We’re over halfway through the year so an update on my second year of the Wardrobe Wartime Challenge is long overdue. In the last five months there has been some making from scratch, some making do, a bout of rigorous moth control and, yes, even a few new purchases. All have been focussed on maintenance and replenishment and all have reinforced my views about the modern obsession with choice, or rather the fallacy of choice.
Readers of this blog may have realised that I talk about clothes and wardrobe but never fashion. There is a reason for this. Fashion has a lot to do with economics and a little to do with our desire for identity but nothing to do with keeping ourselves clothed and even less with us feeling truly good about how we look.
The fashion industry, like so much of our growth-based economy, is driven by the need to keep the consumer engine turning, whether we need new products or not. Every season, or nowadays every few weeks, retailers churn out another garment only slightly different from previous ones to induce us to keep buying. Nobody seems to bat an eyelid at minor variations on a theme being heralded as the latest must-have products. Questioning this is almost heresy in an age of supposedly endless consumer choice!
Self-imposed rationing, however, highlights how little choice we actually have or rather where our real choices lie.
The only way wardrobe rationing works over a prolonged period is by knowing your style, building a capsule wardrobe around quality products and satisfying the occasional whim by making your own or trawling through second hand shops. All of this involves choices but not the type that retailers claim we have.
On the one hand, it very soon becomes obvious that for all the frocks, trousers or shoes on offer, what I’m really looking for is not actually available as it is not ‘on trend’ this particular season. On the other hand, I have the choice to ignore the ephemeral styles that will not work with my capsule wardrobe, avoid poor quality products made in questionable conditions and decide where to spend my money. I have this luxury not because of my budget – currently very limited – but because I know what works for me and how to meet my needs and wants in other ways.
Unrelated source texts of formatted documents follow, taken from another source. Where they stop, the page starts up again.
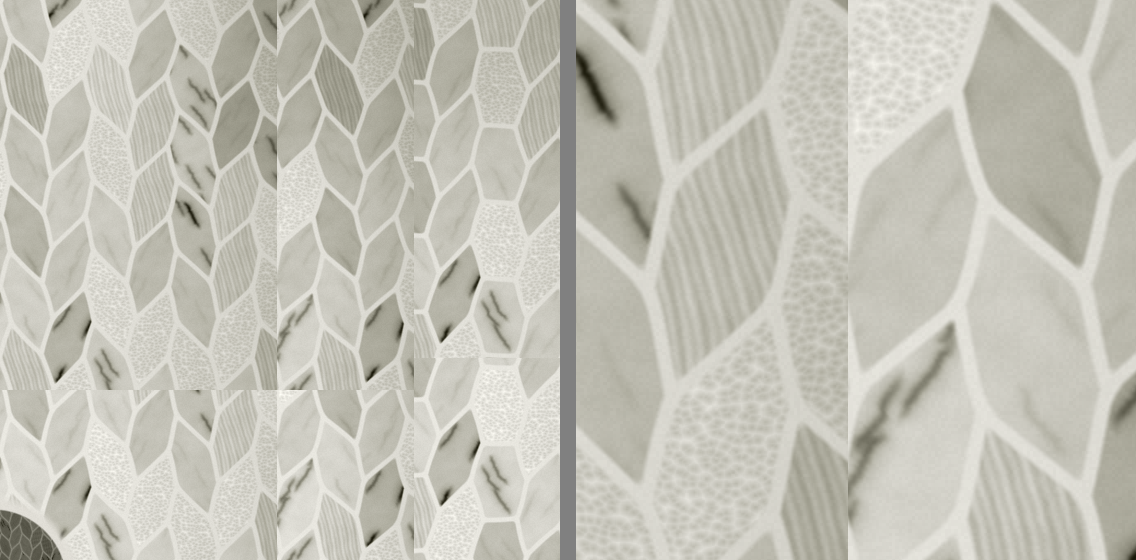
Left: the whole. Right: its middle third, enlarged.
Reproduce this pattern procedurally as a Shadertoy shader.

```glsl
// Leaf-shaped marble mosaic: leaning columns of stretched hexagons with pale grout.
// Zigzag column borders and slanted joints give a grout distance; each tile hashes
// to plain, veined, grooved or pitted stone. Offset panels break the repeat.
#define CELL vec2(0.0746, 0.127)   // column width and tile height
#define BULGE 0.12                 // zigzag of the column borders
#define LEAN 0.42                  // drop of a joint across one column
#define GROUT_HALF 0.0042
#define SEAM_A 0.495
#define SEAM_B 0.740
#define REPEAT_Y 0.293             // jump below the horizontal seam
#define PITTED_SHARE 0.20
#define GROOVED_SHARE 0.34
#define VEINED_SHARE 0.62

float hash(vec2 p) {
    vec3 q = fract(vec3(p.xyx) * 0.1031);
    q += dot(q, q.yzx + 33.33);
    return fract((q.x + q.y) * q.z);
}

// Distance to the nearest scattered point
float cellular(vec2 p) {
    vec2 base = floor(p);
    float nearest = 2.0;
    for (int j = -1; j <= 1; j++)
    for (int i = -1; i <= 1; i++) {
        vec2 g = base + vec2(i, j);
        vec2 point = g + vec2(hash(g), hash(g + 57.0));
        nearest = min(nearest, length(p - point));
    }
    return nearest;
}

float waves(vec2 p) {
    float sum = 0.0, amp = 0.5;
    for (int i = 0; i < 4; i++) {
        sum += amp * sin(p.x + 1.7 * sin(p.y)) * cos(p.y + 1.3 * sin(p.x * 0.8));
        p = mat2(1.5, 1.2, -1.2, 1.5) * p + 2.3;
        amp *= 0.55;
    }
    return sum;
}

float odd(float n) { return mod(n, 2.0); }

// Joint height on border n; lean holds the drop of even and odd columns
float jointHeight(float n, vec2 lean) {
    return ceil(n * 0.5) * lean.x + floor(n * 0.5) * lean.y + 0.5 * odd(n);
}

// Grout distance in canvas units; also gives tile id and local position
float leafGrid(vec2 uv, vec2 cell, vec2 lean, out vec2 id, out vec2 local) {
    float n = floor(uv.x + 0.5);
    float zig = 4.0 * abs(fract(uv.y - jointHeight(n, lean)) - 0.5) - 1.0;
    float side = uv.x - n - BULGE * zig;
    float column = side > 0.0 ? n : n - 1.0;
    float drop = (odd(column) < 0.5 ? lean.x : lean.y) / (1.0 - 2.0 * BULGE);
    float t = uv.x - column;
    float h = uv.y - jointHeight(column, lean) - drop * (t - BULGE);
    float f = fract(h);
    id = vec2(column, floor(h));
    local = vec2(t - 0.5, (f - 0.5 + drop * (t - 0.5)) * cell.y / cell.x);
    float dSide = abs(side) * cell.x / length(vec2(1.0, 4.0 * BULGE * cell.x / cell.y));
    float dJoint = min(f, 1.0 - f) * cell.y / length(vec2(1.0, drop * cell.y / cell.x));
    // Soft minimum rounds the corners
    float k = max(0.006 - abs(dSide - dJoint), 0.0);
    return min(dSide, dJoint) - k * k / 0.024;
}

// Brightness of one tile's stone
float stone(vec2 id, vec2 c) {
    float kind = hash(id + 11.0), tone = hash(id + 31.0), seed = tone * 40.0;
    float lean = odd(id.x) > 0.5 ? 1.0 : -1.0;
    float across = dot(c, vec2(0.85 * lean, 0.53));
    float along = dot(c, vec2(0.53 * lean, -0.85));
    float mottle = waves(c * 4.0 + seed);
    float g = mix(0.64, 0.78, tone) + 0.025 * mottle;
    if (kind < PITTED_SHARE) {
        float pits = cellular(c * vec2(11.0, 15.0) + seed);
        return 0.78 + 0.05 * tone + 0.13 * (pits - 0.45) + 0.02 * mottle;
    }
    if (kind < GROOVED_SHARE) {
        float grooves = sin((c.x * 1.0 - c.y * 0.25) * 62.0 + 1.5 * mottle);
        return g + 0.03 * grooves + 0.02 * sin(c.x * 29.0 - c.y * 5.0);
    }
    float strength = kind < VEINED_SHARE ? 0.30 : 0.04;
    for (int i = 0; i < 3; i++) {
        float r = hash(id + float(i) * 7.0 + 3.0);
        float line = across - (r - 0.5) * 0.75 + 0.06 * waves(vec2(along * 5.0, seed + r * 9.0));
        float patchy = smoothstep(-0.2, 0.8, sin(along * 4.0 + r * 20.0) + 0.5 * mottle);
        g -= strength * patchy * (0.7 * exp(-line * line * 500.0) + 0.3 * exp(-line * line * 50.0));
    }
    return g;
}

vec3 mosaic(vec2 uv, vec2 cell, vec2 lean, float shade, float soft) {
    vec2 id, local;
    float d = leafGrid(uv, cell, lean, id, local);
    float g = stone(id, local) * shade;
    float grout = 0.855 * mix(1.0, shade, 0.6);
    g = mix(grout, g, smoothstep(GROUT_HALF - soft, GROUT_HALF + soft, d));
    return vec3(g, g - 0.006, g - mix(0.065, 0.035, smoothstep(0.6, 0.9, g)));
}

void mainImage(out vec4 fragColor, in vec2 fragCoord) {
    vec2 p = fragCoord / iResolution.xy;
    p.y = 1.0 - p.y;
    float soft = max(0.002, 1.0 / iResolution.y);

    // Three panels, the last with wider cells and upright even columns
    bool last = p.x > SEAM_B;
    float start = last ? 0.772 : p.x > SEAM_A ? 0.643 : 0.0846;
    vec2 cell = CELL * (last ? 1.07 : 1.0);
    vec2 lean = vec2(last ? 0.0 : LEAN, -LEAN);
    float low = step(last ? 0.64 : 0.697, p.y);
    vec2 q = p + 0.0022 * sin(p.yx * vec2(43.0, 37.0) + 4.0 * p);
    q.y -= low * REPEAT_Y;
    vec2 uv = (q - vec2(start, last ? 0.147 : 0.196)) / cell + vec2(1.0, 0.0);

    // Uneven light, fading towards the right of each panel
    float across = last ? (p.x - SEAM_B) / 0.26 : p.x > SEAM_A ? (p.x - SEAM_A) / 0.245 : p.x / SEAM_A;
    float shade = 1.07 - (last ? 0.03 : 0.13) * across * across + 0.05 * low;
    shade -= 0.13 * (1.0 - smoothstep(0.0, 0.45, p.y)) * smoothstep(0.2, 0.6, p.x);
    vec3 color = mosaic(uv, cell, lean, shade, soft);

    // Dark corner of smaller tiles behind a pale curved rim
    float rim = length(p - vec2(-0.013, 1.042)) - 0.132;
    color = mix(vec3(0.88, 0.87, 0.84), color, smoothstep(0.008, 0.03, rim));
    vec3 corner = mosaic(p / CELL * 4.0, CELL, vec2(LEAN, -LEAN), 0.6, 0.008) * 0.85;
    color = mix(corner, color, smoothstep(-soft, soft, rim));

    color += 0.02 * (hash(floor(p * 512.0)) - 0.5);
    fragColor = vec4(clamp(color, 0.0, 1.0), 1.0);
}
```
In the last few months, despite retailers offering endless lines of new clothes, I chose to buy quality yarn to knit my own ‘warm(ish) weather’ cardigan, this being the only way to replace a worn-out staple with something that works for me and meets my ethical and environmental criteria. Similarly, I chose not to buy a new pair of sensible city shoes. Instead I gave my custom to an independent cobbler so he could extend the life of my black lace-ups with a new heel and sole. And I chose to ignore cute transients styles and prints and instead bought a simple black jersey wrap dress to replace the one I’d worn to shreds, confident that this staple will create various outfits for many years.
At no point has ignoring the endless onslaught of products felt like deprivation. Neither do I feel that my identity is undermined by not having the latest ‘en vogue’ or must-have garment.
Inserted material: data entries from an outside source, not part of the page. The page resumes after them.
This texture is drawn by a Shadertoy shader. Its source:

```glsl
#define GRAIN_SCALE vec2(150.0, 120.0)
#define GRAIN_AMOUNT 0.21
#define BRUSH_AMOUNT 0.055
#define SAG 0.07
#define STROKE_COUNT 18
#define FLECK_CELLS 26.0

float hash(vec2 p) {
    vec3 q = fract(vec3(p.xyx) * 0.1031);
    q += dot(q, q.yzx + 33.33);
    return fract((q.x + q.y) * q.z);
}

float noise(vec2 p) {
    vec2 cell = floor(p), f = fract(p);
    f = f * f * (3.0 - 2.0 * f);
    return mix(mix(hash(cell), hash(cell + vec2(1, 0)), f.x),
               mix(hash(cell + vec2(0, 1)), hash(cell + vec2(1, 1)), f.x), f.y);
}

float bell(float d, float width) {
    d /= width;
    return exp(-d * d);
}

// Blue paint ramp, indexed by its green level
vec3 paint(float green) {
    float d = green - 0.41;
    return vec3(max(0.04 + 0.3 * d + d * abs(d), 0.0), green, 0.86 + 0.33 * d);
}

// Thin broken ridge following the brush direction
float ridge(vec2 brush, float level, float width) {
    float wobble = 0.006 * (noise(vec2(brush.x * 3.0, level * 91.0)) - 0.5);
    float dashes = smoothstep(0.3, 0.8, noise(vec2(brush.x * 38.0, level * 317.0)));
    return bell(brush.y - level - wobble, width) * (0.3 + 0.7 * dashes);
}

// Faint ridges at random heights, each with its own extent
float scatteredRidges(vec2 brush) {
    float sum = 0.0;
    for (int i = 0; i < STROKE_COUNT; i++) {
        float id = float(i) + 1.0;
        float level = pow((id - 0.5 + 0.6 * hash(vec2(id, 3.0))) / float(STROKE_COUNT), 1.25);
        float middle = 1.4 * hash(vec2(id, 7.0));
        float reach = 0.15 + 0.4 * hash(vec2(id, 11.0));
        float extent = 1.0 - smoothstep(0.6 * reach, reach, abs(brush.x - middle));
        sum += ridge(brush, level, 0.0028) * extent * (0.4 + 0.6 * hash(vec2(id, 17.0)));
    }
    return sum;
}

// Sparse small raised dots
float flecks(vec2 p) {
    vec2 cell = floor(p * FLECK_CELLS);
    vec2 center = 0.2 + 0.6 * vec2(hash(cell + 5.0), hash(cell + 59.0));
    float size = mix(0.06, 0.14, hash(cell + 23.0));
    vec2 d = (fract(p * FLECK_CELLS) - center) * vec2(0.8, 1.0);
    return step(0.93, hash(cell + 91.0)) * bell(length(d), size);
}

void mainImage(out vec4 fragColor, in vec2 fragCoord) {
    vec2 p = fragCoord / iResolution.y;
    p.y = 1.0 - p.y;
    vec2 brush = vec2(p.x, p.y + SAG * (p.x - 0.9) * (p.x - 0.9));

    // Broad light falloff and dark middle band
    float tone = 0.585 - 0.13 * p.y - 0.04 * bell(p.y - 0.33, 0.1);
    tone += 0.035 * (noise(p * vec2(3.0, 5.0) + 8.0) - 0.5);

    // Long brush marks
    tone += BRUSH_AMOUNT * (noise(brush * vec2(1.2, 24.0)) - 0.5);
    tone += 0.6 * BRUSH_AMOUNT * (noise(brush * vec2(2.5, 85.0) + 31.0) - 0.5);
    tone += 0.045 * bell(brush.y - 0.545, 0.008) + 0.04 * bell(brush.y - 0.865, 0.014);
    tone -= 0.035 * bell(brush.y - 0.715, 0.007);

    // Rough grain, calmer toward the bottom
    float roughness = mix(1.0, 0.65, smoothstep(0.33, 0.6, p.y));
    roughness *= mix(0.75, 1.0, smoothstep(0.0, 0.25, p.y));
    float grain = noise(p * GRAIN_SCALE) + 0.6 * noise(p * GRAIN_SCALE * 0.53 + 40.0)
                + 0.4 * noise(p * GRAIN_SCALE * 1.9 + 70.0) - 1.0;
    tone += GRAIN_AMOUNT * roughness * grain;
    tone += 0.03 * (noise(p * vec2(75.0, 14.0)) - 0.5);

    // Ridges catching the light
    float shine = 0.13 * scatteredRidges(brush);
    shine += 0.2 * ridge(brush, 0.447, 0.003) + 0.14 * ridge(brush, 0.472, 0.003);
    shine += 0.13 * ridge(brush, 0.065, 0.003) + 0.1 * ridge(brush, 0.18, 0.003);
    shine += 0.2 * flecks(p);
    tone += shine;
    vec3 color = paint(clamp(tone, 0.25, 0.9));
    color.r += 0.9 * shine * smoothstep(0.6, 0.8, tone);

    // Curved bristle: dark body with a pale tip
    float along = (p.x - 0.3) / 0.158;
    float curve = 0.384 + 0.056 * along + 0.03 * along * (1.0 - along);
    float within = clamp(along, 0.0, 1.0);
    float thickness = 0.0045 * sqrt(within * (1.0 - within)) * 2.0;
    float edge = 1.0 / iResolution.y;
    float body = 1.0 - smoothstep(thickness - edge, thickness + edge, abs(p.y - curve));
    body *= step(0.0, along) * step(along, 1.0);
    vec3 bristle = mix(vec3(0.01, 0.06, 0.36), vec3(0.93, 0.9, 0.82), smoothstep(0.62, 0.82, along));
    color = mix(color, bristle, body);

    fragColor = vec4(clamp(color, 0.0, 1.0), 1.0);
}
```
Instead I enjoy not wasting my money on poorly constructed clothes and take delight in every moment that I don’t spend tramping around shops, picking over clothes rails or wondering what to wear in the morning. Of course, I have to devote some time (and money) to maintaining a smaller wardrobe but avoiding the fashion treadmill means I have time and pennies to invest in me and my real identity. In my case, that of a wife, gardener, cook, runner, tinkerer and maker of things, perpetual student and, of course, writer,… which brings me to some exciting news.
This summer my interest in writing and sustainable wardrobes resulted in my clothes rationing experiment being featured in Pretty Nostalgic. As the magazine’s motto is “spend wisely, waste less, appreciate more”, I am delighted that the editor of Pretty Nostalgic decided to feature the Wartime Wardrobe Challenge, and in the Goodwood Special Edition* in particular. It feels like this clothes rationing experiment has been given the perfect platform from which to inspire many others!
Apart from the wrap dress (7 coupons) and a handmade cardigan (2.5 coupons), I also invested in a new pair of winter boots (5 coupons) and some underwear and hoisery (7 coupons). I nearly didn’t buy the tights due to poor customer service and ended up going to another, more helpful branch.
In the summer I replaced old sandals with a pair of clogs, which in line with wartime practice are coupon free. Repairing my autumn/smart shoes avoided a new pair (5 coupons) as did unravelling a cardigan that had never really worked for me and re-using the yarn to knit a sweater (2.5 coupons). I also shortened the threadbare sleeves of an old nightie so it will last a few more years, avoiding the need for a new one (6 coupons).
Total coupons spent in 2014: 42.5 of 66
Total coupons saved by making do, mending and being a little bit ‘bloody minded’: 13.5
* Pretty Nostalgic is available online (as a subscription or as a single issue) or from selected independent bookshops in the UK.